=== Section Start ===

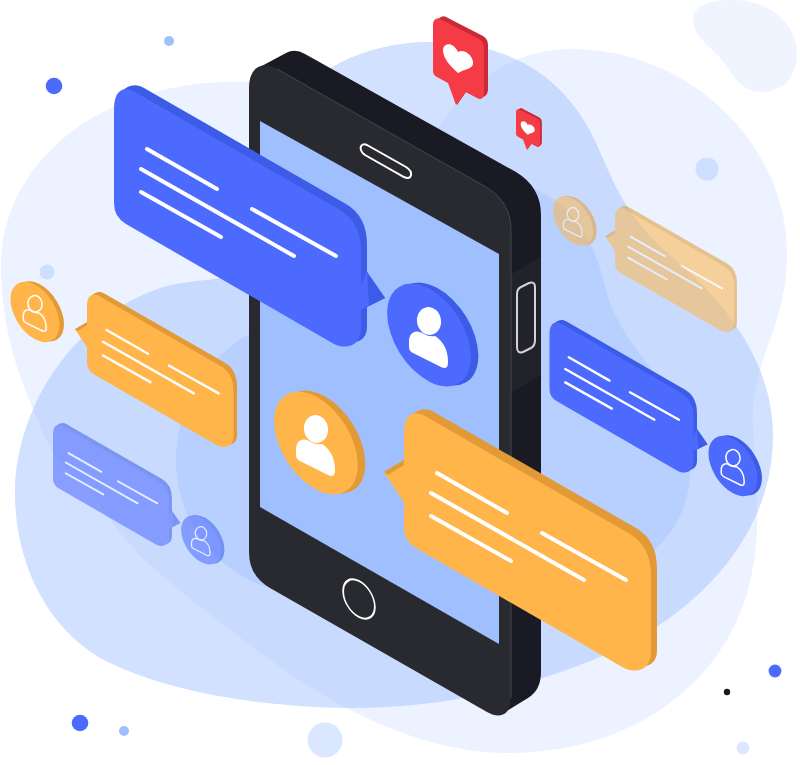
<!DOCTYPE html>
<html lang="en">
<head>
<meta charset="utf-8">
<title>Mobile chat illustration</title>
<style>
:root {
  --sky: #9fbfff;
  --blue: #4d6aff;
  --blue-dark: #3c5ce8;
  --orange: #ffb54a;
  --orange-dark: #e29a37;
  --red: #f53b46;
  --red-dark: #c92a35;
  --phone: #292a2f;
  --phone-side: #1a1a24;
  --white: #fff;
}
html, body { margin: 0; background: var(--white); overflow: hidden; }
svg { display: block; width: 800px; height: 765px; }
.sky { fill: var(--sky); }
.blue { --front: var(--blue); --edge: var(--blue-dark); }
.orange { --front: var(--orange); --edge: var(--orange-dark); }
.front { fill: var(--front); }
.edge { fill: var(--edge); }
.text-lines { fill: none; stroke: var(--white); stroke-width: 4; stroke-linecap: round; }
.solid { fill: var(--white); }
.outline { fill: none; stroke: var(--white); stroke-width: 2.6; stroke-linejoin: round; }
.detail { fill: none; stroke: var(--white); stroke-width: 2; }
.faded { opacity: .55; }
</style>
</head>
<body>
<svg viewBox="0 0 800 765" role="img" aria-label="Smartphone with chat bubbles, avatars and heart notifications">
  <defs>
    <g id="bubble">
      <path class="edge" d="M8 6C14 0 22 -2 30 3L232 119Q253 131 253 160V242Q253 252 245 256L230 261L200 200Z"/>
      <path class="front" d="M0 24C0 7 8 0 21 7L226 125Q247 138 247 166V243C247 258 236 266 220 259L12 139Q0 132 0 118Z"/>
      <path class="text-lines" d="M33 64L103 104M27 84L180 171M138 124L222 171M27 107L107 152"/>
    </g>
    <g id="bubble-right">
      <path class="edge" d="M253 187L271 213L247 225Z"/>
      <use href="#bubble"/>
      <path class="edge" d="M253 187L271 213L247 225Z"/>
      <path class="front" d="M253 187L255 220L247 225V200Z"/>
    </g>
    <g id="bubble-left">
      <path class="edge" d="M-20 63L0 51V72Z"/>
      <path class="front" d="M-20 63L1 54V95Z"/>
      <path class="edge" d="M-20 63L0 51V56L-16 66Z"/>
      <use href="#bubble"/>
    </g>
    <g id="disc">
      <circle class="edge" r="46.5" transform="matrix(.9 .47 0 1 7.5 -1)"/>
      <circle class="front" r="46.5" transform="matrix(.9 .47 0 1 0 0)"/>
    </g>
    <g id="person">
      <ellipse cy="-14" rx="12" ry="14" transform="rotate(-10 0 -14)"/>
      <path d="M-20 7C-20 -4 -12 -6 -5 -1Q0 2 6 1C14 6 19 15 19 26V28C19 33 16 34 12 32L-16 18Q-20 16 -20 12Z"/>
    </g>
    <g id="avatar-solid"><use href="#disc"/><use href="#person" class="solid"/></g>
    <g id="avatar-outline"><use href="#disc"/><use href="#person" class="outline"/></g>
    <g id="like">
      <path fill="var(--red-dark)" d="M3 4L8 1Q11 -1 15 2L50 20Q55 23 55 29V73Q55 78 52 80L47 83L33 76L24 89L22 70Z"/>
      <path fill="var(--red)" d="M0 9C0 3 4 1 9 4L46 23Q51 26 51 32V77C51 82 48 84 44 82L33 76L23 89L15 67L4 61Q0 59 0 55Z"/>
      <path class="solid" d="M25 57C17 50 10 42 10 34C10 27 20 25 25 36C31 32 41 40 40 48C39 53 32 53 25 57Z"/>
    </g>
  </defs>

  <g id="background" class="sky">
    <path opacity=".2" d="M1 275C-4 165 100 76 250 82C330 87 400 180 440 125C475 75 520 49 571 49C690 49 787 145 787 253C787 330 750 360 753 425C755 480 764 530 748 590C720 690 625 753 510 753C400 753 300 685 230 630C160 575 140 560 110 520C85 480 55 470 40 425C20 380 4 340 1 275Z"/>
    <path opacity=".47" d="M430 42C520 42 570 85 597 145C620 198 630 220 672 257C735 310 773 370 773 436C773 540 690 625 580 665C500 695 430 708 350 708C270 707 170 695 100 658C45 625 14 560 15 490C17 400 80 315 160 288C205 275 235 285 246 262C262 220 235 175 275 120C310 70 365 42 430 42Z"/>
    <path opacity=".4" d="M176 460C177 395 215 350 260 328C340 290 400 190 500 184C565 182 595 240 606 290C620 350 690 390 690 470C690 545 620 590 530 595C430 600 330 605 270 588C215 572 176 520 176 460Z"/>
    <path opacity=".17" d="M693 19C693 4 715 -1 737 0C772 2 797 25 797 54C797 77 782 92 762 92C740 92 733 74 722 60C710 46 693 36 693 19Z"/>
    <g opacity=".38">
      <circle cx="707" cy="169" r="11.5"/>
      <circle cx="47" cy="272" r="7.5"/>
      <circle cx="325" cy="740" r="17.5"/>
      <circle cx="743" cy="748" r="6.5"/>
    </g>
    <circle cx="169" cy="41" r="5"/>
    <circle cx="124" cy="731" r="5"/>
    <g fill="var(--blue)">
      <circle cx="54" cy="86" r="8.3"/>
      <circle cx="80" cy="723" r="8.3"/>
      <circle cx="775" cy="671" r="6.4"/>
    </g>
    <circle cx="727" cy="692" r="3.2" fill="var(--phone-side)"/>
  </g>

  <g id="phone">
    <path fill="var(--phone-side)" d="M258 68L286 53Q295 48 305 54L516 172Q541 187 541 215V672Q541 690 528 698L500 715L470 400Z"/>
    <path fill="#22232a" d="M510 275L541 257V375L510 393Z"/>
    <path fill="var(--phone)" d="M249 88C249 69 260 60 277 69L486 187Q511 202 511 230V698C511 714 501 720 487 712L270 588Q249 576 249 552Z"/>
    <path fill="none" stroke="#44454d" d="M277 69L486 187Q511 202 511 230V698"/>
    <path class="sky" d="M260 121L499 254V644L260 507Z"/>
    <path class="detail" d="M367 145L406 167C414 172 412 181 404 177L365 155C358 150 360 142 367 145Z"/>
    <path class="detail" stroke-opacity=".8" d="M517 294Q517 289 521 287L529 283Q535 281 535 287V340Q535 346 531 348L523 352Q517 354 517 347Z"/>
    <circle class="detail" r="18" transform="matrix(.88 .44 0 1 359 599)"/>
  </g>

  <g id="main-chat">
    <use class="blue" href="#bubble-right" x="114" y="85"/>
    <use class="blue" href="#avatar-solid" x="429" y="335"/>
    <use class="orange" href="#avatar-solid" x="316" y="443"/>
    <use class="orange" href="#bubble-left" x="404" y="409"/>
  </g>

  <g id="side-chats">
    <g class="orange">
      <use href="#bubble-left" transform="translate(87 292) scale(.593)"/>
      <use href="#avatar-outline" transform="translate(35 312) scale(.587)"/>
    </g>
    <g class="blue">
      <use href="#bubble-right" transform="translate(549.5 320) scale(.583)"/>
      <use href="#avatar-outline" transform="translate(733 466) scale(.587)"/>
    </g>
    <g class="blue faded">
      <use href="#bubble-right" transform="translate(53 423) scale(.47)"/>
      <use href="#avatar-outline" transform="translate(201 540) scale(.475)"/>
    </g>
    <g class="orange faded">
      <use href="#bubble-left" transform="translate(615 206) scale(.482)"/>
      <use href="#avatar-outline" transform="translate(573 221) scale(.48)"/>
    </g>
  </g>

  <g id="likes">
    <use href="#like" x="433" y="16"/>
    <use href="#like" transform="translate(516 108) scale(.47)"/>
  </g>
</svg>
</body>
</html>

=== Section End ===

* Work request
From the data above, gather every line that includes the word "blue".

* Expected output
  --blue: #4d6aff;
  --blue-dark: #3c5ce8;
.blue { --front: var(--blue); --edge: var(--blue-dark); }
    <g fill="var(--blue)">
    <use class="blue" href="#bubble-right" x="114" y="85"/>
    <use class="blue" href="#avatar-solid" x="429" y="335"/>
    <g class="blue">
    <g class="blue faded">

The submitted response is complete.